You may purchase any photo from the Photos Collections for $.99 each. Please email betohg2012@gmail.com with your order request.

Poem
“…And would it have been worth it, after all,
Would it have been worth while,
After the sunsets and the dooryards and the sprinkled streets,
After the novels, after the teacups, after the skirts that trail along the floor—
And this, and so much more?—
It is impossible to say just what I mean!
But as if a magic lantern threw the nerves in patterns on a screen:
Would it have been worth while…”

T.S. Eliot
The Love Song of J. Alfred Prufrock

Press Release

2015 Annual Report on Mexican American Professionals Now Available

The 2015 Annual Report on Mexican American Professionals is now available on Mexican-American-Proarchive.com.
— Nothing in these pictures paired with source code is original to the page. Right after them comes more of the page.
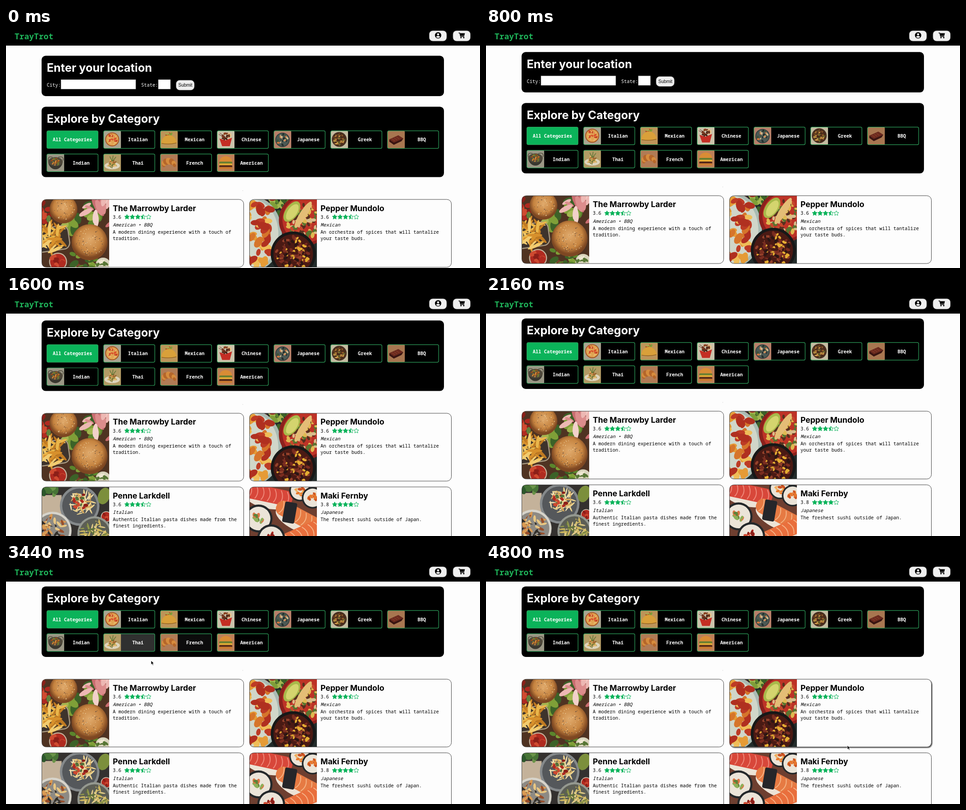
Animation, 1052 px wide and 532 px high, one loop 4880 ms. Source, as an HTML page:

```html
<!DOCTYPE html>
<html lang="en">
<head>
<meta charset="utf-8">
<title>Food ordering</title>
<style>
  html, body { margin: 0; width: 100%; height: 100%; overflow: hidden; background: #fdfdfd; }
  svg { display: block; width: 1052px; height: 532px; }
  text { font: 500 10.43px "Noto Sans Mono", "DejaVu Sans Mono", monospace; white-space: pre; }
  .light { fill: #fff; }
  .label { fill: #fff; font-weight: 600; text-anchor: middle; }
  .heading { fill: #fff; font: 700 25.3px Inter, sans-serif; }
  .title { font: 700 17.6px Inter, sans-serif; }
  .kind { font-style: italic; }
  .logo { fill: #1fb45a; font-size: 17.9px; font-weight: 700; }
  .submit { font: 10px "Liberation Sans", Arial, sans-serif; }
</style>
</head>
<body>
<svg id="stage" viewBox="0 0 1052 532"></svg>
<script>
const LOOP = 4880, STEP = 80, GREEN = '#0bb35a', PAPER = '#fdfdfd';

// Drawing helpers
const attrs = o => Object.entries(o).map(([k, v]) => `${k}="${v}"`).join(' ');
const box = (x, y, width, height, fill, rx = 0, more = {}) =>
  `<rect ${attrs({ x, y, width, height, fill, rx, ...more })}/>`;
const oval = (cx, cy, rx, ry, fill, turn = 0) =>
  `<ellipse ${attrs({ cx, cy, rx, ry, fill, transform: `rotate(${turn} ${cx} ${cy})` })}/>`;
const disc = (x, y, r, fill) => oval(x, y, r, r, fill);
const path = (d, fill, more = {}) => `<path ${attrs({ d, fill, ...more })}/>`;
const line = (d, stroke, width) => path(d, 'none', { stroke, 'stroke-width': width, 'stroke-linecap': 'round' });
const text = (x, y, s, kind = '') => `<text x="${x}" y="${y}" class="${kind}">${s}</text>`;
const group = (x, y, inner, turn = 0) => `<g transform="translate(${x} ${y}) rotate(${turn})">${inner}</g>`;
const repeat = (n, draw) => Array.from({ length: n }, (_, i) => draw(i)).join('');

let seed = 7;
const random = () => (seed = (seed * 16807) % 2147483647) / 2147483647;

// Grains strewn over a disc; their number follows from the area to cover.
function pile(x, y, r, grain, colors, slim = .6, cover = 1.2) {
  const list = colors.split(' ');
  return repeat(Math.round(cover * r * r / (grain * grain * slim)), i => {
    const a = random() * 2 * Math.PI, d = r * Math.sqrt(random()), size = grain * (.7 + random() * .6);
    return oval((x + d * Math.cos(a)).toFixed(1), (y + d * Math.sin(a)).toFixed(1),
      size.toFixed(1), (size * slim).toFixed(1), list[i % list.length], Math.round(random() * 180));
  });
}

const bowl = (x, y, r, rim, colors, grain, slim) =>
  disc(x, y, r, rim) + disc(x, y, r * .88, colors.split(' ')[0]) + pile(x, y, r * .75, grain, colors, slim);

const bun = (x, y, r) => disc(x, y, r, 'url(#crust)') + pile(x, y, r * .8, .9, '#f1d9a8 #5d4a40', .7, .04);

const roll = (x, y, r, colors) => disc(x, y, r, '#24282a') + disc(x, y, r * .85, '#ebe4d8') + pile(x, y, r * .4, r / 6, colors);

const nigiri = (x, y, turn, fish, vein) => group(x, y, oval(0, 10, 50, 20, '#ece3d6') + box(-54, -18, 108, 34, fish, 16) +
  repeat(7, i => line(`M${i * 14 - 44} -15q10 14 2 28`, vein, 2)), turn);

const leaves = '#7f9f38 #5b852c #a3b550 #3c6228';
const reds = '#b02a20 #cf4a30 #8c1f18';
const grill = '#4a2a1a #b98238 #7a4a22 #d9a650 #5f652d';

// Category pictures: background and drawing on a 38 px square
const foods = {
  Italian: ['#aaa591', () => bowl(19, 19, 15.5, '#a4521f', '#e0a352 #c63a23 #d9512c #e5b565', 2.6)],
  Mexican: ['#bd9459', () => pile(20, 15, 9, 3, leaves + ' #b94b27') +
    path('M2 28A17 18 0 0 1 36 27Q20 32 2 28Z', '#d9a03a') + line('M3 28Q20 31 35 27', '#8b5d20', 1.3)],
  Chinese: ['#cbc3ab', () => disc(26, 10, 6, '#e4c18d') + path('M5 17L19 21L33 15L28 34H11Z', '#c42e24') +
    pile(19, 14, 9, 2.6, '#6b3019 #8c4422 #432116') + line('M6 5L18 14M4 8L16 15', '#5f2b21', 1)],
  Japanese: ['#b88069', () => bowl(19, 20, 16, '#36423f', '#4d5a55 #d3783f #3c5134 #ccb48b #242e2e', 2.8)],
  Greek: ['#c5bca1', () => bowl(19, 19, 16.5, '#4a3426', grill, 2.6, .4)],
  BBQ: ['#a87650', () => path('M4 19L24 10L35 17L31 23L14 31L4 24Z', '#3a1512') +
    path('M4 19L24 10L35 17L14 26Z', '#6b2a1e') + repeat(3, i => line(`M${10 + i * 5} ${18 - i * 2}l6 4`, '#96452f', 1))],
  Indian: ['#9b9785', () => line('M3 14Q2 4 12 7M26 7Q38 4 36 14', '#4c4538', 1.4) + path('M3 16A16 18 0 0 0 35 16Z', '#39372f') +
    oval(19, 17, 16, 10, '#50493b') + group(0, 8, pile(19, 9, 9, 2.4, '#b76d27 #d58a39 #8c4c1e #6f7c31'))],
  Thai: ['#b39b65', () => oval(19, 26, 17, 8, '#ded5bd') + pile(19, 22, 8, 4, '#d9a34e #985523 #e0b566 #667336', .25, 2) +
    line('M19 16L14 6M19 16L21 4M20 16L27 7', '#62793b', 1.6)],
  French: ['#b17b55', () => repeat(7, i => {
    const a = Math.PI * (1.05 - i / 5.5), size = 4 + 4 * Math.sin(Math.PI * i / 6);
    return oval(19 + 12 * Math.cos(a), 24 - 8 * Math.sin(a), size, size * .8, i % 2 ? '#d68c3e' : '#b5662a', 60);
  })],
  American: ['#bd8059', () => path('M5 17A14 12 0 0 1 33 17Z', '#d98c35') +
    ['#677e30', '#e4ac35', '#542819', '#cb7b31'].map((c, i) => box(4.5, 17 + i * 4, 29, 4.6, c, 2)).join('')]
};

// Card photos on a 150 px square
const photos = {
  burgers: () => box(0, 0, 150, 150, '#4f3322') + pile(0, 20, 32, 9, reds + ' #63803b') + pile(90, 42, 46, 13, leaves) +
    pile(130, 28, 34, 15, '#dc8d8c #edb8b3 #c96d70 #f2d1ca', .35) + bun(48, 22, 31) + pile(85, 138, 36, 9, leaves + ' #78402a') +
    box(-24, 62, 84, 52, '#3d332c', 14, { stroke: '#a99a82', 'stroke-width': 2.5, transform: 'rotate(-8 20 85)' }) +
    pile(24, 84, 29, 14, '#eab64b #d7902c #f2cc70 #c07a22', .2, 1.6) + bun(106, 95, 40) +
    bowl(36, 138, 20, '#c4b19b', reds, 7) + bowl(136, 146, 17, '#d9d4bc', '#d9d4bc #577634 #eee8d2', 4),

  nachos: () => box(0, 0, 150, 150, '#232c2b') + pile(70, 0, 36, 8, leaves + ' #9d3025') + oval(8, 76, 64, 82, '#a9bbb3') +
    oval(6, 76, 58, 76, '#d0d6c9') + [35, 78, 118].map(y => pile(18, y, 30, 11, '#e59b36 #d6752b #efbd58 #bd3b25 #b03020', .6)).join('') +
    disc(122, 46, 57, '#8c211d') + disc(124, 45, 51, '#bd3327') + pile(124, 50, 40, 6, '#57301f #5a7430 #c5482d #e0b951 #d9bd8c') +
    oval(119, 34, 34, 8, '#e4bd76', -58) + oval(94, 27, 26, 14, '#a8b94a', -55) + oval(95, 28, 20, 10, '#d4d46e', -55) +
    bowl(97, 121, 50, '#171818', '#4a1a14 #7a2d20 #2b1614 #e6ae32 #94412b', 4.5),

  pasta: () => box(0, 0, 150, 150, '#34312f') + box(0, 18, 44, 44, '#c4b29a') + pile(16, 14, 20, 10, '#477436 #2c572b #6a9349') +
    bowl(84, 42, 44, '#85898b', '#55585b') + pile(88, 36, 25, 9, '#ead28f #d5a85b #f1dfad', .18) + pile(86, 32, 17, 4, reds + ' #54713a', .7, .7) +
    oval(138, 20, 13, 19, '#7c8f3c', 20) + bowl(143, 66, 12, '#d5d0bc', reds, 5) +
    bowl(24, 97, 42, '#d7d4cb', '#8d8a84 #d99a52 #e9c782 #984f2c #33302b', 8, .35) +
    bowl(117, 103, 38, '#94988f', '#5c5e55 #d1b95f #93994a #e1cb86 #61733a', 8, .2),

  sushi: () => box(0, 0, 150, 150, '#6e3f30') + nigiri(42, 18, 12, '#d8473a', '#ef897a') +
    roll(112, 8, 24, '#e7782d #c95122 #efab55') + roll(140, 24, 24, '#e7782d #c95122') +
    nigiri(108, 66, 28, '#e67a43', '#f4b384') + box(76, 34, 27, 46, '#25262a', 4, { transform: 'rotate(10 90 55)' }) +
    roll(20, 70, 31, '#8db05a #dc7646 #5f8238') + nigiri(112, 108, -24, '#e96f3d', '#f5b286') + roll(48, 114, 31, reds)
};

const star = Array.from({ length: 10 }, (_, i) => {
  const a = i * Math.PI / 5, r = i % 2 ? 2.7 : 5.7;
  return `${(r * Math.sin(a)).toFixed(2)} ${(-r * Math.cos(a)).toFixed(2)}`;
}).join('L');
const stars = score => repeat(5, i => group(189 + i * 12, 39,
  path(`M${star}Z`, score - i >= 1 ? GREEN : 'none', { stroke: GREEN, 'stroke-linejoin': 'round' }) +
  (score - i === .5 ? path(`M${star}Z`, GREEN, { 'clip-path': 'url(#half)' }) : '')));

const cards = [
  ['burgers', 'The Marrowby Larder', '3.6', 'American • BBQ', 'A modern dining experience with a touch of', 'tradition.'],
  ['nachos', 'Pepper Mundolo', '3.6', 'Mexican', 'An orchestra of spices that will tantalize', 'your taste buds.'],
  ['pasta', 'Penne Larkdell', '3.6', 'Italian', 'Authentic Italian pasta dishes made from the', 'finest ingredients.'],
  ['sushi', 'Maki Fernby', '3.8', 'Japanese', 'The freshest sushi outside of Japan.', '']
].map((info, i) => ({ info, x: 79.5 + 461 * (i % 2), y: 380 + 163.3 * (i >> 1), w: 448, h: 150.3 }));

const cells = ['', ...Object.keys(foods)].map((name, i) =>
  ({ name, x: 90.7 + 126 * (i % 7), y: 227.9 + 51.4 * Math.floor(i / 7), w: 113.6, h: 39 }));

function drawCell({ name, x, y, w, h }) {
  const border = { stroke: '#2fa35d', 'stroke-width': 1.2 };
  if (!name) return group(x, y, box(0, 0, w, h, GREEN, 3, border) + text(w / 2, 23.6, 'All Categories', 'label'));
  const [tone, draw] = foods[name];
  return group(x, y, box(0, 0, w, h, '#000', 3, { class: 'cell' }) + box(0, 0, 38.4, h, tone, 2) + draw() +
    box(0, 0, w, h, 'none', 3, border) + text(76, 23.6, name, 'label'));
}

function drawCard({ info: [photo, title, score, kind, first, second], x, y, w, h }) {
  const left = 157.5;
  return group(x, y, box(2, 2, w, h, '#000', 10, { class: 'shadow', filter: 'url(#blur)' }) +
    box(0, 0, w, h, PAPER, 10) + `<g clip-path="url(#photo)">${photos[photo]()}</g>` +
    box(0, 0, w, h, 'none', 10, { stroke: '#444' }) +
    text(left, 25.5, title, 'title') + text(left, 42.7, score) + stars(Math.round(score * 2) / 2) +
    text(left, 60, kind, 'kind') + text(left, 76, first) + text(left, 90, second));
}

const button = (x, y, w, h) => box(x, y, w, h, '#efefef', 8, { stroke: '#777', 'stroke-width': .7 });
const input = (x, w) => box(x, 114.3, w, 21, '#fff', 0, { stroke: '#888', 'stroke-width': .6 });

const header = box(0, 0, 1052, 39, '#000') + text(19, 25, 'TrayTrot', 'logo') +
  button(939.3, 6, 38.7, 23) + button(992, 6, 38.7, 23) +
  disc(959, 16.3, 7, '#000') + disc(959, 14.1, 2.4, '#efefef') + path('M954.7 20.2Q955 17.5 959 17.5T963.3 20.2Q959 23.8 954.7 20.2Z', '#efefef') +
  line('M1005 11H1007L1009 19H1016.5', '#000', 1.4) + path('M1007 11.5H1018.5L1017 17.5H1008.5Z', '#000') +
  disc(1009.8, 21.5, 1.4, '#000') + disc(1016, 21.5, 1.4, '#000');

const content = box(79, 61.5, 893, 89.5, '#000', 9) + text(90.5, 97, 'Enter your location', 'heading') +
  text(90.5, 130, 'City:', 'light') + input(122, 166) + text(300, 130, 'State:', 'light') + input(338, 27) +
  button(377.5, 115.7, 40.5, 22) + text(382.5, 130.2, 'Submit', 'submit') +
  box(79, 174.4, 893, 156.2, '#000', 9) + text(90.5, 210, 'Explore by Category', 'heading') +
  cells.map(drawCell).join('') + box(525, 360, 1, 1, '#bbb') + cards.map(drawCard).join('');

const stage = document.getElementById('stage');
stage.innerHTML = `<defs>
  <clipPath id="photo"><path d="M10 0H149.5V150.3H10Q0 150.3 0 140.3V10Q0 0 10 0Z"/></clipPath>
  <clipPath id="half"><rect x="-7" y="-7" width="7" height="14"/></clipPath>
  <radialGradient id="crust" cy=".42"><stop stop-color="#e0aa6c"/><stop offset=".7" stop-color="#c68440"/><stop offset="1" stop-color="#7d4722"/></radialGradient>
  <filter id="blur"><feGaussianBlur stdDeviation="1.2"/></filter></defs>
  ${box(0, 0, 1052, 532, PAPER)}<g id="content">${content}</g>${header}
  <g id="cursor">${path('M0 0V9.2L2.2 7.2L3.7 10.6L5.3 9.9L3.8 6.7H6.6Z', '#000', { stroke: '#fff', 'stroke-width': .8 })}</g>`;

// Motion
const scrollAt = t => 124.7 * (1 - Math.exp(-((Math.max(0, t - 620) / 582) ** 2.287)));

const route = [
  { t: 2480, x: 838, y: 117 }, { t: 2720, x: 579, y: 130 }, { t: 3280, x: 272, y: 176 },
  { t: 3440, x: 322, y: 214 }, { t: 4800, x: 802, y: 402 }
];

function cursorAt(t) {
  if (t < route[0].t) return null;
  const i = Math.max(1, route.findIndex(p => p.t >= t)), a = route[i - 1], b = route[i];
  const p = (t - a.t) / (b.t - a.t);
  return { x: a.x + (b.x - a.x) * p, y: a.y + (b.y - a.y) * p };
}

// Hover strength at every step; it lags the pointer by one step and fades out.
function hoverLevels({ x, y, w, h }) {
  const levels = [0];
  for (let t = 0; t < LOOP; t += STEP) {
    const at = cursorAt(t), top = y - scrollAt(t), last = levels.at(-1);
    const inside = at && at.x >= x && at.x <= x + w && at.y >= top && at.y <= top + h;
    levels.push(inside ? last + (1 - last) * .7 : last * .5);
  }
  return levels;
}

const cellNodes = [...stage.querySelectorAll('.cell')];
const shadowNodes = [...stage.querySelectorAll('.shadow')];
const cellLevels = cells.slice(1).map(hoverLevels);
const cardLevels = cards.map(hoverLevels);
const page = document.getElementById('content');
const cursor = document.getElementById('cursor');

function render(now) {
  const step = Math.floor((now % LOOP) / STEP), at = cursorAt(step * STEP);
  page.setAttribute('transform', `translate(0 ${-scrollAt(step * STEP)})`);
  cursor.setAttribute('visibility', at ? 'visible' : 'hidden');
  if (at) cursor.setAttribute('transform', `translate(${at.x} ${at.y})`);
  cellNodes.forEach((node, i) => {
    const grey = Math.round(105 * cellLevels[i][step]);
    node.setAttribute('fill', `rgb(${grey},${grey},${grey})`);
  });
  shadowNodes.forEach((node, i) => node.setAttribute('opacity', .7 * cardLevels[i][step]));
}

const start = performance.now();
function tick() {
  render(performance.now() - start);
  requestAnimationFrame(tick);
}
tick();
</script>
</body>
</html>
```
News from the 2015 American Community Service shows good increases in the numbers of Mexican Americans attending college, achieving educational attainment, and holding jobs in industries including science, management, and business.

• Mexican American college enrollment increased from 18.7% to 18.9% between 2014 and 2015
• Graduate or professional degree attainment among Mexican Americans rose from 2.9% to 3.0%
• The number of Mexican Americans achieving bachelor’s degrees rose from 7.6% to 7.8% in 2015
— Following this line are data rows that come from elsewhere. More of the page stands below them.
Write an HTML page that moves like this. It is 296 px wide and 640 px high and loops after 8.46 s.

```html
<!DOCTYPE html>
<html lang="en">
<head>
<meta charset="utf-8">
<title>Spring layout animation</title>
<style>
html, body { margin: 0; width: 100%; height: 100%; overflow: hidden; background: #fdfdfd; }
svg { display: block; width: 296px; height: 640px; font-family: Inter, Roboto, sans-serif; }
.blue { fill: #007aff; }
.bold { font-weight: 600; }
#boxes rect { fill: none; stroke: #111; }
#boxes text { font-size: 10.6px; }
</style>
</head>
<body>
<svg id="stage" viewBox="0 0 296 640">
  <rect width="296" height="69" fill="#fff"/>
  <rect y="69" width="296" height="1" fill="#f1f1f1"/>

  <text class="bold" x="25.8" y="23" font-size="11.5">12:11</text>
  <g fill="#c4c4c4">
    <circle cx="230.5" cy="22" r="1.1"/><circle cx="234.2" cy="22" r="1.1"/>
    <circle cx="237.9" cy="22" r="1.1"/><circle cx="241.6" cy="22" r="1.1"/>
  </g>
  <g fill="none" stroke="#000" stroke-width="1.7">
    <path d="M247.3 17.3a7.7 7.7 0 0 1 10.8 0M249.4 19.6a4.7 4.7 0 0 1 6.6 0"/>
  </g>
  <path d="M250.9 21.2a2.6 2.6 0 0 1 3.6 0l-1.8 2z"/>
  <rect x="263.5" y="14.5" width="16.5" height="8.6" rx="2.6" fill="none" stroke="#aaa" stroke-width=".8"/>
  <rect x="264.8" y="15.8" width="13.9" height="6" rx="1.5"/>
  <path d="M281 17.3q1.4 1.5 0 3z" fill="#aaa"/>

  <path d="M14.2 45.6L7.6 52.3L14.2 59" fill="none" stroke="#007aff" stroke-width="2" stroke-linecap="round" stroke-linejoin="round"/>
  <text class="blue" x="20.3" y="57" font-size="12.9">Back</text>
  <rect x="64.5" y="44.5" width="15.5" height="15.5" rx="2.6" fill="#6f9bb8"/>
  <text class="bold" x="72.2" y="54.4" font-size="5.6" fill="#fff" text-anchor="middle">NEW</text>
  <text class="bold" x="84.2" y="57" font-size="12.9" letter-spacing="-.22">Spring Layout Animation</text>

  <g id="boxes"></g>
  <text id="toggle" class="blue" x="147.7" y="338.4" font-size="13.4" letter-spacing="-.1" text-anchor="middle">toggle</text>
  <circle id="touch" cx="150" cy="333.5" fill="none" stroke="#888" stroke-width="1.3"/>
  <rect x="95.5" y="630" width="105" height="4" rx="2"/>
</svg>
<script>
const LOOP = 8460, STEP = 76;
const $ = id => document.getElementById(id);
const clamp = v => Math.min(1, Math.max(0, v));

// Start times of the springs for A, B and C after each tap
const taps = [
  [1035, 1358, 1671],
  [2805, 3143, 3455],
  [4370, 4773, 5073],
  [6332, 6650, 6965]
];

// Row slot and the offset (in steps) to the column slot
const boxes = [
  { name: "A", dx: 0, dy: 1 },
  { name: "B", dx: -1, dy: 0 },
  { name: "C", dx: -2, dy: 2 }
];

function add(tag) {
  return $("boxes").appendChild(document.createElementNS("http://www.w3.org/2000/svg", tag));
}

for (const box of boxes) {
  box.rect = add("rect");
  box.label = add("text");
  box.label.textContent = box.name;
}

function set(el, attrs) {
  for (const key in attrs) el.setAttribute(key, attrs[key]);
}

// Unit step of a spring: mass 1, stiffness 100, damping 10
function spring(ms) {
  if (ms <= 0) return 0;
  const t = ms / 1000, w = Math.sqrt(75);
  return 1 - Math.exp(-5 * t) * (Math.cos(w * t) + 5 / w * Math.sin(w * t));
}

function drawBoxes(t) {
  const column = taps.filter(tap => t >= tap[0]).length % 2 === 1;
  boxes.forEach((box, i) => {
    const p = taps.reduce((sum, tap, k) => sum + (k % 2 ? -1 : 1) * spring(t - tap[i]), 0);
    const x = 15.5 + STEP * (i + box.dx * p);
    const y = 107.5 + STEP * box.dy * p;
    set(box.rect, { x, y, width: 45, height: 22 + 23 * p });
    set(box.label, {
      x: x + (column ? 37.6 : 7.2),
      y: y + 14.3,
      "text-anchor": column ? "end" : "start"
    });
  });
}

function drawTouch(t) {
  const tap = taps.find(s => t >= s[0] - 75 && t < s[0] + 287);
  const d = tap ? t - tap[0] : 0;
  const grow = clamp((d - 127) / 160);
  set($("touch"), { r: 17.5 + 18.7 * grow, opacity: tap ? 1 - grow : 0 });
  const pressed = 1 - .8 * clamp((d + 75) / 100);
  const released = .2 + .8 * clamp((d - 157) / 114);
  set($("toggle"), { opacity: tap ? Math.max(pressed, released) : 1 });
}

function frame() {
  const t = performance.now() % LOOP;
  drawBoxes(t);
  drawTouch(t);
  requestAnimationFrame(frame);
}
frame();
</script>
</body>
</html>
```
Despite these numbers, Mexican Americans are still near the bottom of college enrollment and educational attainment by race and ethnicity.

The University of California is proactive in pushing for a greater number of underrepresented minorities. The number Chicano/Latino students attending UOC increased by 2.7% since 2014; this group now makes up 32.3% of admitted university freshmen.

In terms of occupations, the number of Mexican Americans making up part of the management, business, science, and art occupations continues to rise, from 16.6% to 17.5% from 2012 to 2015. Mexican Americans have also seen consistent numbers in the professional, scientific, management, administrative, and waste management services occupations, keeping steady at 10.2% of all jobs in these fields held by Mexican Americans.

These numbers represent continuing gains in higher education and professional jobs for Mexican Americans. For more, visit Mexican-American-Proarchive.com.